The 2022 Winter Olympics in Beijing, China will begin on Feb. 4. It will be the second Olympic Games held during the COVID-19 pandemic. The first was the 2020 Tokyo Summer Olympics, which was delayed until July 2021 because of rising cases.
Organizers did not require athletes to get vaccinated against COVID-19 to compete in the Tokyo Summer Games. Will the policy be the same in Beijing?
Do athletes have to be vaccinated against COVID-19 to compete in the 2022 Beijing Winter Olympics?
No, athletes do not have to be vaccinated to compete in the 2022 Beijing Winter Olympics; however, unvaccinated athletes will need to quarantine in a dedicated facility for 21 days before they can compete.
WHAT WE FOUND
In September 2021, the International Olympic Committee (IOC) announced its COVID protocols for the 2022 Beijing Winter Olympic Games, including the event’s vaccination policy.
The Beijing Olympics will keep its athletes in a “closed-loop system” in which Olympic participants use Olympic transport to move between dedicated Olympic venues and accommodations during the entirety of their stays in China. This closed-loop is designed so Olympic participants have zero interaction with the general public in China.
“All athletes and Games participants who are fully vaccinated will enter the closed-loop management system upon arrival,” the IOC said. “Games participants who are not fully vaccinated will have to serve a 21-day quarantine upon arrival in Beijing.”
The IOC elaborated on this “closed-loop” system and vaccination policy in December 2021 with its playbook for athletes and team officials.
In order to enter this system and therefore participate in the Beijing Games, a traveler must either be fully vaccinated 14 days prior to departure or quarantine for 21 days upon arrival in China.

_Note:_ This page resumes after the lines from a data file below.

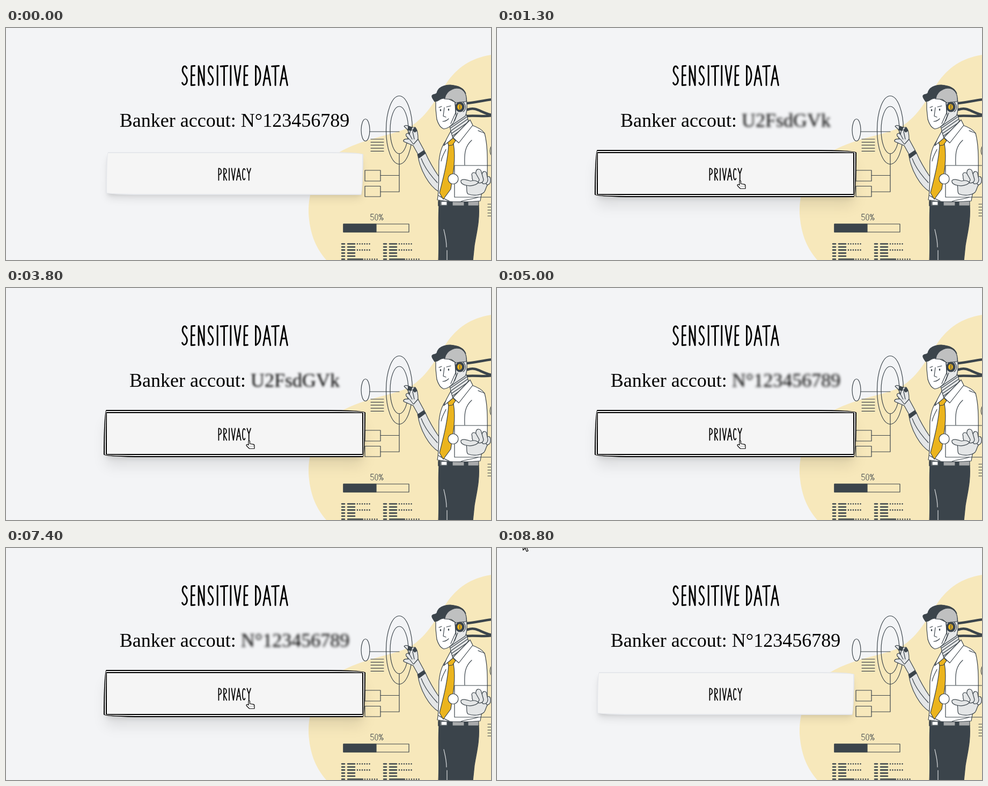
These frames come from a looping animation (904x432 px, 9100 ms). An HTML page:

```html
<!DOCTYPE html>
<html lang="en">
<head>
<meta charset="utf-8">
<title>Sensitive data</title>
<style>
  html, body { margin: 0; width: 100%; height: 100%; overflow: hidden; background: #f3f4f6; }
  #stage { position: relative; width: 904px; height: 432px; overflow: hidden; }
  svg { position: absolute; left: 0; top: 0; }
  #account {
    position: absolute; left: 0; top: 152px; width: 852px; margin: 0;
    font: 36px/40px "Liberation Serif", "Times New Roman", serif;
    color: #000; text-align: center; white-space: nowrap;
  }
  #button {
    position: absolute; box-sizing: border-box;
    left: 186px; top: 231px; width: 480px; height: 80px;
    background: #f5f5f5; border: 2px solid #e5e7eb;
    border-radius: 15px 225px 15px 225px / 255px 15px 255px 15px;
  }
  #button.focus { left: 182px; top: 227px; width: 488px; height: 88px; border: 6px double #000; }
  .ink { fill: none; stroke: #000; stroke-width: 2.9; stroke-linecap: round; stroke-linejoin: round; }
  #art { stroke: #3b444b; stroke-width: 1.2; stroke-linejoin: round; stroke-linecap: round; }
  .none { fill: none; }
  .dark { fill: #3b444b; }
  .white { fill: #fff; }
  .pale { fill: #e4e6e7; }
  .gold { fill: #ebb41e; }
  .cable { fill: none; stroke-width: 4.5; }
  .pointer { fill: #fff; stroke: #000; stroke-width: 1.2; stroke-linejoin: round; }
</style>
</head>
<body>
<div id="stage">
  <svg width="904" height="432" viewBox="0 0 904 432">
    <path fill="#f7e8bb" d="M904 50C866 56 840 74 820 104C800 134 784 166 750 186C714 201 662 207 620 232C582 256 563 300 564 345C566 380 576 408 597 432H904Z"/>
    <g id="art">
      <!-- diagram -->
      <g class="none">
        <ellipse cx="733" cy="190" rx="24.5" ry="63.5"/>
        <ellipse cx="733" cy="190" rx="17" ry="44"/>
        <ellipse cx="670" cy="190" rx="8" ry="20.5" fill="#f3f4f6"/>
        <path d="M678 193H733M733 234V305M698 274.5H733M698 305H733"/>
        <path d="M669 265H698V285H669ZM669 294.500H698V314H669Z"/>
        <path id="notes"/>
        <path d="M904 221C902 226 902 232 904 236"/>
      </g>
      <g class="none" stroke-width="1" transform="translate(679 346.500)" aria-label="50%">
        <path d="M6 0H1V5C4 4 6.500 5 6.500 8C6.500 12 1 12 .5 9.500M9 3C9 -1 14 -1 14 3V8.500C14 12.500 9 12.500 9 8.500ZM22.500 0L17.500 11.500"/>
        <ellipse cx="18" cy="2.500" rx="1.500" ry="2.300"/>
        <ellipse cx="22.300" cy="9" rx="1.500" ry="2.300"/>
      </g>
      <path class="none" d="M629 365H751V380H629Z"/>
      <path class="dark" d="M629 365H690V380H629Z"/>
      <g id="dashes" class="none" stroke-width="2.600"></g>

      <!-- cables -->
      <path class="cable" d="M860 140C875 139 888 135 906 133M860 152C878 146 884 158 906 162M858 164C876 162 890 166 906 163"/>

      <!-- raised arm -->
      <path class="pale" d="M768 239C772 264 788 294 807 305V277C798 264 788 247 781 231Z"/>
      <path class="none" d="M774 243C780 260 790 273 804 288"/>
      <path class="pale" d="M742 183C744 180 750 182 755 185L763 185C767 190 768 199 768 207L780 229L769 237L759 219C753 216 746 214 741 211C740 207 746 206 751 207L746 201C744 196 749 195 752 198L749 190Z"/>
      <path class="none" d="M755 185L752 198L757 207M763 188L758 193L761 207M748 190L757 190M752 207L759 216M768 207L760 216"/>
      <path class="dark" d="M750 183L757 185L755 191L749 190ZM762 185L766 191L762 194L758 190Z"/>
      <path class="dark" d="M767 236L779 228L782 233L770 242Z"/>

      <!-- trousers and belt -->
      <path class="dark" d="M807 330H881C883 360 877 380 873 405L870 434H806C808 395 805 370 807 330Z"/>
      <path fill="none" stroke="#d9dcde" d="M816 375C818 385 821 393 821 408M822 414V432"/>
      <path fill="#a9abac" d="M806 322H881V331H806Z"/>
      <path class="dark" d="M823 322H832V331H823ZM854 322H861V331H854ZM806 322H809V331H806Z"/>
      <path class="white" d="M811 323H822V330H811Z"/>

      <!-- shirt -->
      <path class="white" d="M828 201C814 214 809 228 807 248C806 278 808 300 804 320C828 325 860 324 884 322L886 310L897 290C897 254 899 222 892 196C886 188 878 184 868 181L848 190Z"/>
      <path class="none" d="M868 209C856 220 854 232 855 255M880 191C884 193 888 194 892 196M820 226C816 235 813 238 811 248M806 312C815 317 820 320 826 322M848 323C858 319 870 319 880 315"/>
      <path class="gold" d="M825 218L834 215C839 242 833 274 829 300L815 319L808 307C815 279 823 250 825 218Z"/>
      <path class="gold" d="M822 209L833 204L838 210L832 218L825 219Z"/>

      <!-- neck and collar -->
      <path class="pale" d="M827 181L858 161L862 173L837 205L831 204Z"/>
      <path class="none" d="M829 186L858 166M830 191L860 170M831 196L859 177M832 201L851 188"/>
      <path class="white" d="M829 192L821 207L816 219L826 211L833 205Z"/>
      <path class="white" d="M865 171L870 181L844 214L833 204Z"/>

      <!-- head -->
      <path class="pale" d="M832 135L858 130C860 145 859 158 856 164L828 183Z"/>
      <path class="white" d="M801 132V151L803 170C806 180 810 186 816 188C824 187 830 182 834 176L839 164L837 138L818 129Z"/>
      <path fill="#bfc0c0" d="M817 132C819 118 832 108 848 113C856 118 859 127 858 137L838 139L830 133Z"/>
      <path class="dark" d="M799 137C797 133 793 130 794 126C796 122 800 125 803 121C805 111 816 106 828 106C842 107 853 111 857 122C850 111 840 110 832 114C823 118 819 124 818 131C812 130 808 134 804 136Z"/>
      <path class="none" d="M807 148L812 146M821 147L829 145M817 148L815 164L820 166M814 174C819 174 822 172 825 169M837 139L838 158L829 178M842 158L836 173"/>
      <g class="dark" stroke="none"><ellipse cx="810" cy="153" rx="1.300" ry="2"/><ellipse cx="825" cy="152" rx="1.300" ry="2"/></g>
      <ellipse class="dark" cx="846" cy="147" rx="8" ry="9"/>
      <ellipse class="gold" cx="845.500" cy="147" rx="5" ry="6"/>
      <path class="none" d="M846 143V151M852 138C858 144 858 152 852 156"/>

      <!-- puzzle card and hand -->
      <path class="none" d="M906 256H836V315H906"/>
      <circle class="white" cx="833.500" cy="281" r="9.500"/>
      <path class="pale" d="M858 292C860 299 857 305 861 309C870 313 884 312 891 306C895 301 894 295 899 291L896 283L872 284Z"/>
      <path class="pale" d="M896 292C892 286 896 281 897 278C899 275 903 277 903 281C904 287 902 292 896 292Z"/>
      <path class="pale" d="M889 290C883 283 887 275 888 270C890 265 896 267 896 272L898 282C898 288 894 291 889 290Z"/>
      <path class="pale" d="M879 288C873 281 876 272 876 267C878 261 885 262 886 268L890 282C890 287 885 290 879 288Z"/>
      <path class="pale" d="M872 286C867 282 870 277 868 273C869 268 875 268 877 273L882 282C882 287 877 289 872 286Z"/>
      <path class="pale" d="M848 284C851 280 859 283 866 285C872 283 877 284 881 288C875 293 866 295 858 293C852 292 847 289 848 284Z"/>
    </g>
    <g id="heading" class="ink" transform="translate(327 69)" role="img" aria-label="SENSITIVE DATA"></g>
  </svg>

  <p id="account">Banker accout: <span id="secret">N°123456789</span></p>
  <div id="button"></div>

  <svg width="904" height="432" viewBox="0 0 904 432">
    <g id="label" class="ink" transform="translate(395.500 260.500) scale(.61)" role="img" aria-label="PRIVACY"></g>
    <g id="arrow" class="pointer">
      <path d="M0 0V17L4 13.300L6.800 19.500L9.500 18.300L6.800 12.300H12Z"/>
    </g>
    <g id="hand" class="pointer">
      <path d="M-1.500 9V2C-1.500 .3 1 .3 1 2V6.500L7.500 7.700C9.300 8 9.500 9 9.500 10.500V15.500H0L-5 10.500C-6.500 8 -4 7 -1.500 9Z"/>
      <path fill="none" stroke-dasharray="1 2" d="M1 11H8"/>
    </g>
  </svg>
</div>

<script>
const LOOP = 9100, STEP = 100;
const PLAIN = 'N°123456789', CIPHER = 'U2FsdGVk';
const $ = id => document.getElementById(id);
const clamp = p => Math.max(0, Math.min(1, p));
const mix = (a, b, p) => a + (b - a) * p;
const easeOut = p => 1 - (1 - p) ** 2;
const easeInOut = p => p * p * (3 - 2 * p);

// Hand-lettered capitals: [width, centre line], 39 units tall
const GLYPHS = {
  S: [12, 'M10 6C8 1 3 0 2 9C2 18 10 19 10.500 28C10 36 4 40 1.500 33'],
  E: [9, 'M8 1.500L2 2L1.500 37.500L8 37M2 19H7.500'],
  N: [13, 'M1.500 37.500V2L11.500 37.500V1.500'],
  I: [4, 'M2 1.500V37.500'],
  T: [11, 'M-1 2.500L12 1.500M5.500 2V37.500'],
  V: [12, 'M.5 1.500L6 37.500L11.500 1.500'],
  D: [12, 'M1.500 1.500V37.500C13.500 32 12.500 5 1.500 1.500'],
  A: [11, 'M-1 37.500L5.500 1.500L12 37.500M1.500 25H9.500'],
  P: [11, 'M1.500 37.500V1.500C11.500 1 12.500 19 1.500 21'],
  R: [11, 'M1.500 37.500V1.500C11.500 1 12.500 17 1.500 19L10 37.500'],
  C: [10, 'M9 6C7 0 1.500 0 1.500 19C1.500 39 7 39 9 32'],
  Y: [12, 'M.5 1.500L6 18L11.500 1.500M6 18V37.500'],
  ' ': [3, '']
};

function letter(group, text) {
  let x = 0;
  group.innerHTML = [...text].map(c => {
    const [width, d] = GLYPHS[c];
    const path = `<path transform="translate(${x} 0)" d="${d}"/>`;
    x += width + 4.8;
    return path;
  }).join('');
}

function drawDetails() {
  let notes = '';
  for (let i = 0; i < 5; i++) notes += `M680 ${207 + i * 5.6}H704M898 ${328 + i * 5.5}H904`;
  $('notes').setAttribute('d', notes);

  let bars = '', dots = '';
  for (const x of [626, 704]) {
    for (let row = 0; row < 6; row++) {
      const y = 402 + row * 5.7;
      bars += `M${x} ${y}h5M${x + 11} ${y}h${row === 5 ? 28 : 13}`;
      if (row === 0 || row === 2) dots += `M${x + 29} ${y}h23`;
      if (row === 5) dots += `M${x + 43} ${y}h23`;
    }
  }
  $('dashes').innerHTML = `<path d="${bars}"/><path stroke-dasharray="0 4.500" d="${dots}"/>`;
}

// Button presses: [time, text shown, final blur, fade length]
const PRESSES = [
  [900, CIPHER, 1, 300], [2200, PLAIN, 0, 200],
  [3700, CIPHER, 1, 200], [5000, PLAIN, 0, 200],
  [6200, CIPHER, 1, 300], [7400, PLAIN, 0, 200]
];

function drawSecret(t) {
  const press = PRESSES.filter(p => p[0] <= t).pop();
  let text = PLAIN, blur = 0;
  if (press) {
    const [start, shown, goal, length] = press;
    text = shown;
    blur = 2.6 * mix(1 - goal, goal, easeOut(clamp((t - start) / length)));
  }
  $('secret').textContent = text;
  $('secret').style.filter = blur ? `blur(${blur}px)` : 'none';
}

function drawButton(t) {
  const lift = t < 8500 ? easeOut(clamp((t - 200) / 400)) : 0;
  const shadow = (...layer) => {
    const [y, soft, spread] = layer.map(([low, high]) => mix(low, high, lift));
    return `0 ${y}px ${soft}px ${spread}px rgba(0,0,0,.1)`;
  };
  $('button').className = t >= 900 && t < 8500 ? 'focus' : '';
  $('button').style.boxShadow =
    shadow([10, 20], [15, 25], [-3, -5]) + ',' + shadow([4, 8], [6, 10], [-4, -6]);
}

function drawPointer(t) {
  const enter = easeOut(clamp((t - 200) / 400));
  const leave = easeInOut(clamp((t - 7600) / 700));
  const exit = clamp((t - 8600) / 200);
  const x = mix(mix(456, 453.5, enter), 50.5, leave) - 2 * exit;
  const y = mix(mix(323, 283.5, enter), -6, leave) - 7 * exit;
  const over = y > 231 && y < 311;
  for (const [id, on] of [['hand', over], ['arrow', !over]]) {
    $(id).setAttribute('transform', `translate(${x} ${y})`);
    $(id).style.display = on && t >= 200 ? '' : 'none';
  }
}

function draw(t) {
  drawSecret(t);
  drawButton(t);
  drawPointer(t);
}

letter($('heading'), 'SENSITIVE DATA');
letter($('label'), 'PRIVACY');
drawDetails();

const start = performance.now();
function tick() {
  const t = (performance.now() - start) % LOOP;
  draw(Math.floor(t / STEP) * STEP);
  requestAnimationFrame(tick);
}
tick();
</script>
</body>
</html>
```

Exceptions to this for medical reasons will be handled on a case-by-case basis, the IOC said.
The IOC and Beijing Organizing Committee consider a participant fully vaccinated based on the requirements of the country or region the person resides, or the requirements of the national health authority where their vaccine was administered.
These rules are already in practice for participants and officials already in Beijing to prepare for the Olympics, the Beijing Organizing Committee announced.
Officials at the World Health Organization (WHO) expressed confidence in the Beijing Olympics’ COVID countermeasures in a Jan. 6 press conference.
“We will continue to monitor the situation but certainly at this stage, given the arrangements that have been put in place for the athletes and by the organizers we don't perceive that there's any particular extra risk in hosting or running the Games,” said the WHO’s Dr. Mike Ryan. “But obviously we will keep all of the measures that are being put in place under constant review.”
While the IOC and Beijing Organizing Committee aren’t requiring participants be vaccinated to compete in the Winter Olympics, Team USA is. Since Nov. 1, Team USA has required all American Olympic athletes and employees to be fully vaccinated against COVID-19 or seek a medical or religious exemption in order to access team facilities or events.
As for spectators, the IOC announced on Jan. 17 that the Beijing Games was changing its policy for them to be more stringent than it had been before. Previously, only Chinese people were allowed to purchase tickets, but sales stopped on Jan. 17. Instead, organizers for the Beijing Games said they “will invite groups of spectators to be present on site during the Games.”